Many people wanted to get rid of the line. Until the not for profit organization Friends of the High Line decided to save the track and launch a competition to design a master plan for The High Line.
Images of the current state of the High Line show that pristine eco-system has developed since the track has been abandoned, with some plants native from New York and others brought by the food train and wind sewn along the track.
The competition, won by DSR, saved this romantic industrial ground with cracks and decay.
Why keep it? Because the night owl, the bird watchers, people who like to walk, etc. could enjoy spending some time up there. Important: no commercial developer would be allowed on the track.
DRS came with what they cal “Agri-Tecture”, a merger of agriculture and architecture.
Impermeable plank system that allows for a new nature to grow with the cracks. The strategy of agri-tecture combines organic and building materials into a blend of changing proportions that accommodate the wild, the cultivated, the intimate, and the hyper-social. “It’s a nostalgic project,” Renfro admitted. They work with what is already there instead of overlaying new elements above it.
The project keeps the end section of the track visible and abrupt
The first section of the project is already in construction.
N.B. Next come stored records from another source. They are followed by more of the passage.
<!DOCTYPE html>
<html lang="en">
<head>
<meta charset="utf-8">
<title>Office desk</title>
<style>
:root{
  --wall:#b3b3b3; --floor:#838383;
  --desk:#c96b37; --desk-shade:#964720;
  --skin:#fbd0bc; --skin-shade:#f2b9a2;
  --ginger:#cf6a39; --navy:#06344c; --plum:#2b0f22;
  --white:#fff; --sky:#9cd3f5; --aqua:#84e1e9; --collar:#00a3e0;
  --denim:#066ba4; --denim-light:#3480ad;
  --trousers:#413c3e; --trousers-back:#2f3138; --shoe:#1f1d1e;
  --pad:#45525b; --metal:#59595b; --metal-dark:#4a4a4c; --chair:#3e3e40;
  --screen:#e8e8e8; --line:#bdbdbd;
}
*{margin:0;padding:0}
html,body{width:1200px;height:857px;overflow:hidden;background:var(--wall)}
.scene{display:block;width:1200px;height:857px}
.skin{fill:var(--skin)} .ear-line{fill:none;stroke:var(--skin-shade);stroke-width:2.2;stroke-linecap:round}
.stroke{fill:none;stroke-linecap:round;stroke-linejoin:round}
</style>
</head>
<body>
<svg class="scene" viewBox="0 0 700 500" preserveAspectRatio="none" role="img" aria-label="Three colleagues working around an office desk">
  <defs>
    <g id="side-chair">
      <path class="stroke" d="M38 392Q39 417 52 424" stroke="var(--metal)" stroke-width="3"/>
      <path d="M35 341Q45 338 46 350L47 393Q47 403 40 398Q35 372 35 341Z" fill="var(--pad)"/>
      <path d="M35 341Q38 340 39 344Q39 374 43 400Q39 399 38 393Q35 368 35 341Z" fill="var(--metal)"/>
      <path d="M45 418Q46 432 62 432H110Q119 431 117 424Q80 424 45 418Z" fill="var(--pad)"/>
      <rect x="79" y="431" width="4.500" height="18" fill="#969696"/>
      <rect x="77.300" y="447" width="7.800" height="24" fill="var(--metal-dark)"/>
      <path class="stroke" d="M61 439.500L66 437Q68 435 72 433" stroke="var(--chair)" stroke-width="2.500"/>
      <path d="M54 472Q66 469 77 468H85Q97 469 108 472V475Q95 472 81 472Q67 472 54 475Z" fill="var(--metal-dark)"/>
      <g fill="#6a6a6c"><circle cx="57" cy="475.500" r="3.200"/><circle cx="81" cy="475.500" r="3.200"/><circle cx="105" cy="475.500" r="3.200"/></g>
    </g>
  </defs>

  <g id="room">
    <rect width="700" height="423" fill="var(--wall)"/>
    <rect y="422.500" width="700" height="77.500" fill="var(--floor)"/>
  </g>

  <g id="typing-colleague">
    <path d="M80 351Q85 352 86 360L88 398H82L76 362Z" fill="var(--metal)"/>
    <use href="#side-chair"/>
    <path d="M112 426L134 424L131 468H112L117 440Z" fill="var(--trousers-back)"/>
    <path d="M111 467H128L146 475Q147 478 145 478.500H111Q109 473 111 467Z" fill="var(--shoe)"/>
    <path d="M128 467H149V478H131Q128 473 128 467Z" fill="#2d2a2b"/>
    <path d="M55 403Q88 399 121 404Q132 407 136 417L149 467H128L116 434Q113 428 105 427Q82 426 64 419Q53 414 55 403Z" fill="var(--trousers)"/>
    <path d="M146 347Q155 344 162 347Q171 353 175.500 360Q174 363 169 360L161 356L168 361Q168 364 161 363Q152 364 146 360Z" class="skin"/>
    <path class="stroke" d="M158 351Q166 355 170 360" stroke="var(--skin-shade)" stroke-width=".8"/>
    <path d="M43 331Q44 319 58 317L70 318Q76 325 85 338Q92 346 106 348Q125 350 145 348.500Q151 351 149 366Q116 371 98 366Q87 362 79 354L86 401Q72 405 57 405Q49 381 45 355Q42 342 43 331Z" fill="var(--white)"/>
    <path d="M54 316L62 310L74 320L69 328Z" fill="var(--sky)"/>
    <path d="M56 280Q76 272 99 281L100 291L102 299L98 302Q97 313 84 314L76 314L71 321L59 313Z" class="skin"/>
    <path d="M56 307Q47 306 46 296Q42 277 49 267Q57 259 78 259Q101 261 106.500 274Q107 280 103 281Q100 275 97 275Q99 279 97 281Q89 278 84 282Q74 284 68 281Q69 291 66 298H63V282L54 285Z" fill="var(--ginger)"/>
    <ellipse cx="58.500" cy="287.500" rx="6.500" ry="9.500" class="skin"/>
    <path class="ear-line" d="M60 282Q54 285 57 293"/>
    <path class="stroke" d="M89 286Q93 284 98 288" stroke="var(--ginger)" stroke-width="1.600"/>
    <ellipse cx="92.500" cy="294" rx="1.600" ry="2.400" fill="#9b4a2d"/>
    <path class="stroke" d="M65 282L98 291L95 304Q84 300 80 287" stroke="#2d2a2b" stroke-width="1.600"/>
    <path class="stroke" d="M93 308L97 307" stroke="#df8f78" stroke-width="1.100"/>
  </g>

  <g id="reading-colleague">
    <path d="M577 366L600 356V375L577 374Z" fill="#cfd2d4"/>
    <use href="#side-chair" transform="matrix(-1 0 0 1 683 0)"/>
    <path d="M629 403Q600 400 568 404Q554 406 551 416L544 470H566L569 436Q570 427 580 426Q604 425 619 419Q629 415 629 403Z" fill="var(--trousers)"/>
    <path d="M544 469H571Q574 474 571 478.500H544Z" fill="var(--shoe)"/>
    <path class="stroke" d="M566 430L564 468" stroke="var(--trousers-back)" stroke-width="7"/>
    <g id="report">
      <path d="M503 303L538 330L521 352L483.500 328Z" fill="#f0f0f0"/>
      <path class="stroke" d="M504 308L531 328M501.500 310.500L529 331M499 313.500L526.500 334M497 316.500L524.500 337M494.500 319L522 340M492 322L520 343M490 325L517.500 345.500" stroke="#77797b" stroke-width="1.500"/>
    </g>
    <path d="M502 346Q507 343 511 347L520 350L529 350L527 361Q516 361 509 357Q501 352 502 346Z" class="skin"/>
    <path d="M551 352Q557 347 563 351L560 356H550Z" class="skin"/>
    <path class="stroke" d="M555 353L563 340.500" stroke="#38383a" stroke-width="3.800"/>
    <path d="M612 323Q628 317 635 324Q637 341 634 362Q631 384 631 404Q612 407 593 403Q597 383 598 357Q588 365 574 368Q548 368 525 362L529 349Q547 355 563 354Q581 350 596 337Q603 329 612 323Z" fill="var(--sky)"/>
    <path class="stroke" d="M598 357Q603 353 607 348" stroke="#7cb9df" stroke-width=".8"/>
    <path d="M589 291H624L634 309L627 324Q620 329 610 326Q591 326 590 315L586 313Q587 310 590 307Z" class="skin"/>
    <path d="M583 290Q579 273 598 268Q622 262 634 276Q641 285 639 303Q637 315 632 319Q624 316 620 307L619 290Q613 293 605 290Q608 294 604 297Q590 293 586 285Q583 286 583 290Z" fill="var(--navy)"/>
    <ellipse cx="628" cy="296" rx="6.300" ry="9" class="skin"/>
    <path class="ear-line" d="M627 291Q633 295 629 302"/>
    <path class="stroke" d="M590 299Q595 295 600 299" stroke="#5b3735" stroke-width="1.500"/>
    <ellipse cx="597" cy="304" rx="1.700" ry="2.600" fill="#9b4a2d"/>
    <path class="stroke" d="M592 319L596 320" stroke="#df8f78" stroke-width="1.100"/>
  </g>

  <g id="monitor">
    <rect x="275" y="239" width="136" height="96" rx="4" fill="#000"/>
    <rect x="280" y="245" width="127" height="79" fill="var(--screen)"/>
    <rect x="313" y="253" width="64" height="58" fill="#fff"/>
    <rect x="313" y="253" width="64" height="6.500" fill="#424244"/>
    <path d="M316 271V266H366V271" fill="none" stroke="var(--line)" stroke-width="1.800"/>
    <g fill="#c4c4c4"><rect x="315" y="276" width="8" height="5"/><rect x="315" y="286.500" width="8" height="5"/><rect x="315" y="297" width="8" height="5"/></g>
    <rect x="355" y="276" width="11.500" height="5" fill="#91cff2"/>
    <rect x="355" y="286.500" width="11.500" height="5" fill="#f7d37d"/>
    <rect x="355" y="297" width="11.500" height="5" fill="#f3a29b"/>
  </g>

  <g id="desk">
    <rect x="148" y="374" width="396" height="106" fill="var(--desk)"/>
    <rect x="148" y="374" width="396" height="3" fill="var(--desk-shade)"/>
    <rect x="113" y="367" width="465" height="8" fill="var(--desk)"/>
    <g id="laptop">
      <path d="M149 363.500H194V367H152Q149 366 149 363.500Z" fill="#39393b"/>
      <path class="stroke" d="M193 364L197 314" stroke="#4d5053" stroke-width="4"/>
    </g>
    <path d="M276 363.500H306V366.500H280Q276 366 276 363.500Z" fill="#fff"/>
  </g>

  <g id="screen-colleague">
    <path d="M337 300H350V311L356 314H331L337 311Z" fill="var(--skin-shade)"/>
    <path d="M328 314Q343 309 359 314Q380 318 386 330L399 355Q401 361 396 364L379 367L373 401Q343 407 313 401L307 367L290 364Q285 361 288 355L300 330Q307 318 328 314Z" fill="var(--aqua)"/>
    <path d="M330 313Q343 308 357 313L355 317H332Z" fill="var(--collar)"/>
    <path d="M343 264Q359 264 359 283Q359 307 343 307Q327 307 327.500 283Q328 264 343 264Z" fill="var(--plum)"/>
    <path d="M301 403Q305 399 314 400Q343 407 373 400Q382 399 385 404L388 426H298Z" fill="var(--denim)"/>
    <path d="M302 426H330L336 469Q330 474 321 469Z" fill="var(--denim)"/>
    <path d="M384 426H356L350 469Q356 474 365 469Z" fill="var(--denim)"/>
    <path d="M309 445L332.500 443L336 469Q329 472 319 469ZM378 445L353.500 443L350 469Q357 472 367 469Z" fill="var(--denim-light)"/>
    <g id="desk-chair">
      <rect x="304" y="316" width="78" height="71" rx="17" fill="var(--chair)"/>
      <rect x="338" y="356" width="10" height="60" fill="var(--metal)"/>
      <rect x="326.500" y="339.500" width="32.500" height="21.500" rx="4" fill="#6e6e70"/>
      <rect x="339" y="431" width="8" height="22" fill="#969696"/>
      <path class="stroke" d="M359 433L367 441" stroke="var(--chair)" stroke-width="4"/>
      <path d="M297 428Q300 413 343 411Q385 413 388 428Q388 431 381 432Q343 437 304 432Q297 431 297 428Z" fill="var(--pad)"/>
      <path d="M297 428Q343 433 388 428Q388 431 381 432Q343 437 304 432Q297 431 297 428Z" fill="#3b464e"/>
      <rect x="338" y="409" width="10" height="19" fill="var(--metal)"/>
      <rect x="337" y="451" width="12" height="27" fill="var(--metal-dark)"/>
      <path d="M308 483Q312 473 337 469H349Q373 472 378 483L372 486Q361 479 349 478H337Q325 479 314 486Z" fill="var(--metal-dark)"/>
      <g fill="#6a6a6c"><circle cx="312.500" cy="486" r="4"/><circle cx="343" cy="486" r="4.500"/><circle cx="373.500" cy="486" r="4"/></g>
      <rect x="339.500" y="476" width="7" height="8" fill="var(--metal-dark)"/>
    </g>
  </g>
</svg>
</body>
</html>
The flipside of the High Line project is that some 50 projects of condos have flourished, attracted by the new landmark. The High Line and the building projects that derive from it form the biggest architectural project in the city since the turn of the 20th century. Still, some interesting “Starchitect Condos” should show up in next few years. They’ve been designed by Annabelle Seldorf,
Flank Architects, Peter Poon, Handel Architects, Jean Nouvel, Seven Holl,
Audrey Matlock, Frank Gehry, etc.
That’s a development that DRF had not expected.
Keep reading…. DLD panel on Future City (Part 2)
Image from The New York Architecture images